**Exercise directions:** For each line below that contains the word "glareAt", make a copy.

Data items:
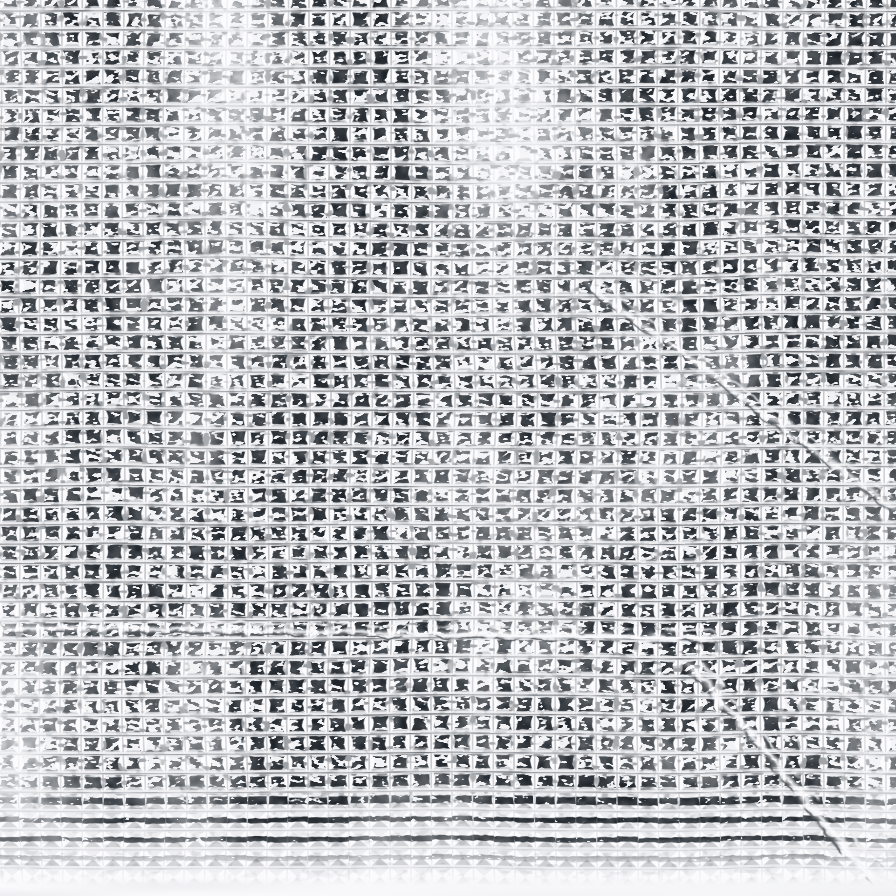
This texture is drawn by a three.js fragment shader. Its source:

```glsl
// Crinkled silver foil embossed with a grid of small pillow cells, with glare and creases.
#define GRID vec2(43.5, 47.0)
#define GRID_SHIFT vec2(0.0, 0.5)
#define WARP 0.22
#define EDGE 0.045
#define PANE_SIZE vec2(0.44, 0.33)
#define SIDE_BULGE 0.15
#define FLECK_AMOUNT 0.95
#define GLARE_STRENGTH 0.75
#define INK vec3(0.09, 0.115, 0.14)
#define SILVER vec3(0.99, 0.99, 1.0)

varying vec2 vUv;

float hash(vec2 p) {
  vec3 q = fract(vec3(p.xyx) * 0.1031);
  q += dot(q, q.yzx + 33.33);
  return fract((q.x + q.y) * q.z);
}

float noise(vec2 p) {
  vec2 i = floor(p), f = fract(p);
  f = f * f * (3.0 - 2.0 * f);
  return mix(mix(hash(i), hash(i + vec2(1.0, 0.0)), f.x),
             mix(hash(i + vec2(0.0, 1.0)), hash(i + 1.0), f.x), f.y);
}

float fbm(vec2 p) {
  float sum = 0.0, gain = 0.53;
  for (int i = 0; i < 4; i++) {
    sum += gain * noise(p);
    p = mat2(1.6, 1.2, -1.2, 1.6) * p + 7.3;
    gain *= 0.5;
  }
  return sum;
}

float bump(float x, float center, float width) {
  float d = (x - center) / width;
  return exp(-d * d);
}

// Signed offset from a segment, faded out past both of its ends
vec2 segment(vec2 p, vec2 a, vec2 b) {
  vec2 dir = normalize(b - a), r = p - a;
  float along = dot(r, dir);
  float fade = smoothstep(-0.02, 0.02, along) * smoothstep(0.02, -0.02, along - length(b - a));
  return vec2(dir.x * r.y - dir.y * r.x, fade);
}

// Ragged fold: a bright strand, broken shadow and finer side strand
float crease(float tone, vec2 uv, vec2 a, vec2 b, float width, float strength) {
  vec2 s = segment(uv, a, b);
  s.x += (fbm(uv * 60.0) - 0.5) * width * 3.0;
  float broken = smoothstep(0.3, 0.6, noise(uv * 75.0));
  tone = mix(tone, 0.2, strength * broken * s.y * bump(s.x, -width * 1.5, width * 0.4));
  tone = mix(tone, 0.95, strength * broken * s.y * bump(s.x, width * 3.0, width * 0.6));
  return mix(tone, 1.0, strength * s.y * bump(s.x, 0.0, width));
}

// Large reflections: upper streaks, side patches and drifting patches
float glareAt(vec2 uv) {
  float x = uv.x + 0.05 * (noise(uv * vec2(3.0, 7.0)) - 0.5);
  float streaks = bump(x, 0.26, 0.065) + 0.95 * bump(x, 0.56, 0.085);
  float glare = streaks * smoothstep(0.5, 1.0, uv.y);
  glare += 0.4 * smoothstep(0.50, 0.76, fbm(uv * vec2(9.0, 6.0) + 3.0));
  glare += 0.75 * bump(uv.x, 0.0, 0.09) * bump(uv.y, 0.2, 0.14);
  glare += 0.6 * bump(uv.x, 1.0, 0.1) * bump(uv.y, 0.3, 0.16);
  glare -= 0.4 * bump(x, 0.42, 0.05) * smoothstep(0.6, 0.9, uv.y);
  return clamp(glare, 0.0, 1.0);
}

void main() {
  vec2 uv = vUv;
  vec2 wobble = vec2(noise(uv * vec2(5.0, 9.0)), noise(uv * vec2(8.0, 4.0) + 19.0)) - 0.5;
  vec2 p = uv * GRID + GRID_SHIFT + WARP * wobble;
  vec2 id = floor(p), f = fract(p) - 0.5, a = abs(f);
  float cellRandom = hash(id + 5.0);
  float glare = glareAt(uv);
  float lower = smoothstep(0.15, 0.08, uv.y);

  // Pillow facets: white sides, greyer top and bottom, soft dents
  float tone = mix(1.0, f.y < 0.0 ? 0.80 : 0.93, smoothstep(-0.06, 0.08, a.y - a.x));
  float dent = smoothstep(0.56, 0.86, noise(p * vec2(3.3, 5.1) + 11.0));
  tone -= 0.42 * dent * (1.0 - 0.8 * lower);

  // Dark concave pane, flattened to a dash near the lower edge
  vec2 size = mix(PANE_SIZE, vec2(0.54, 0.13), lower);
  size.x -= SIDE_BULGE * (1.0 - lower) * cos(3.14159 * f.y);
  size -= 0.05 * (cellRandom - 0.5) + 0.03 * glare;
  vec2 center = (vec2(hash(id + 31.0), hash(id + 57.0)) - 0.5) * 0.08;
  vec2 d = abs(f - center) - size + 0.06 * (noise(p * 5.0) - 0.5);
  float pane = smoothstep(EDGE, -EDGE, max(d.x, d.y));
  pane *= smoothstep(0.025, 0.07, uv.y);

  // Slanted glints inside the pane, denser toward its lower left
  vec2 slant = mat2(3.4, 2.0, -4.2, 6.4) * p + cellRandom * 9.0;
  float bias = 0.14 * (f.x + f.y) + 0.16 * (0.5 - cellRandom) - 0.15 * glare + 0.3 * lower;
  float fleck = smoothstep(0.57, 0.73, noise(slant) + 0.25 * (noise(p * 9.0) - 0.5) - bias);
  float paneTone = 0.02 + 0.2 * noise(p * 3.0 + 70.0);
  paneTone = mix(paneTone, 1.0, FLECK_AMOUNT * fleck);
  paneTone = mix(paneTone, 0.95, glare * GLARE_STRENGTH * (0.5 + 0.5 * noise(p * 4.0 + 25.0)));
  tone = mix(tone, paneTone, pane);

  // Seams: faint uprights, pale horizontal bands over one thin shadow
  float seamFade = 1.0 - 0.7 * max(glare, lower);
  tone = mix(tone, 0.60, 0.6 * seamFade * smoothstep(0.43, 0.49, a.x));
  tone = mix(tone, 0.98, 0.7 * smoothstep(0.37, 0.42, a.y));
  float rim = 0.4 + 0.6 * noise(p * vec2(1.5, 1.0) + 83.0);
  tone = mix(tone, 0.38, rim * seamFade * bump(f.y, 0.46, 0.05));
  tone = mix(tone, 1.0, 0.35 * glare);

  // Long folds and the smooth hem
  tone = crease(tone, uv, vec2(0.0, 0.30), vec2(0.80, 0.288), 0.0028, 0.85);
  tone = crease(tone, uv, vec2(0.77, 0.26), vec2(0.99, 0.0), 0.0038, 0.85);
  tone = crease(tone, uv, vec2(0.66, 0.68), vec2(1.0, 0.43), 0.003, 0.7);
  tone = mix(tone, 0.94 + 0.05 * noise(uv * vec2(5.0, 90.0)), smoothstep(0.035, 0.01, uv.y));

  gl_FragColor = vec4(mix(INK, SILVER, clamp(tone, 0.0, 1.0)), 1.0);
}
```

**Response box:**
float glareAt(vec2 uv) {
  float glare = glareAt(uv);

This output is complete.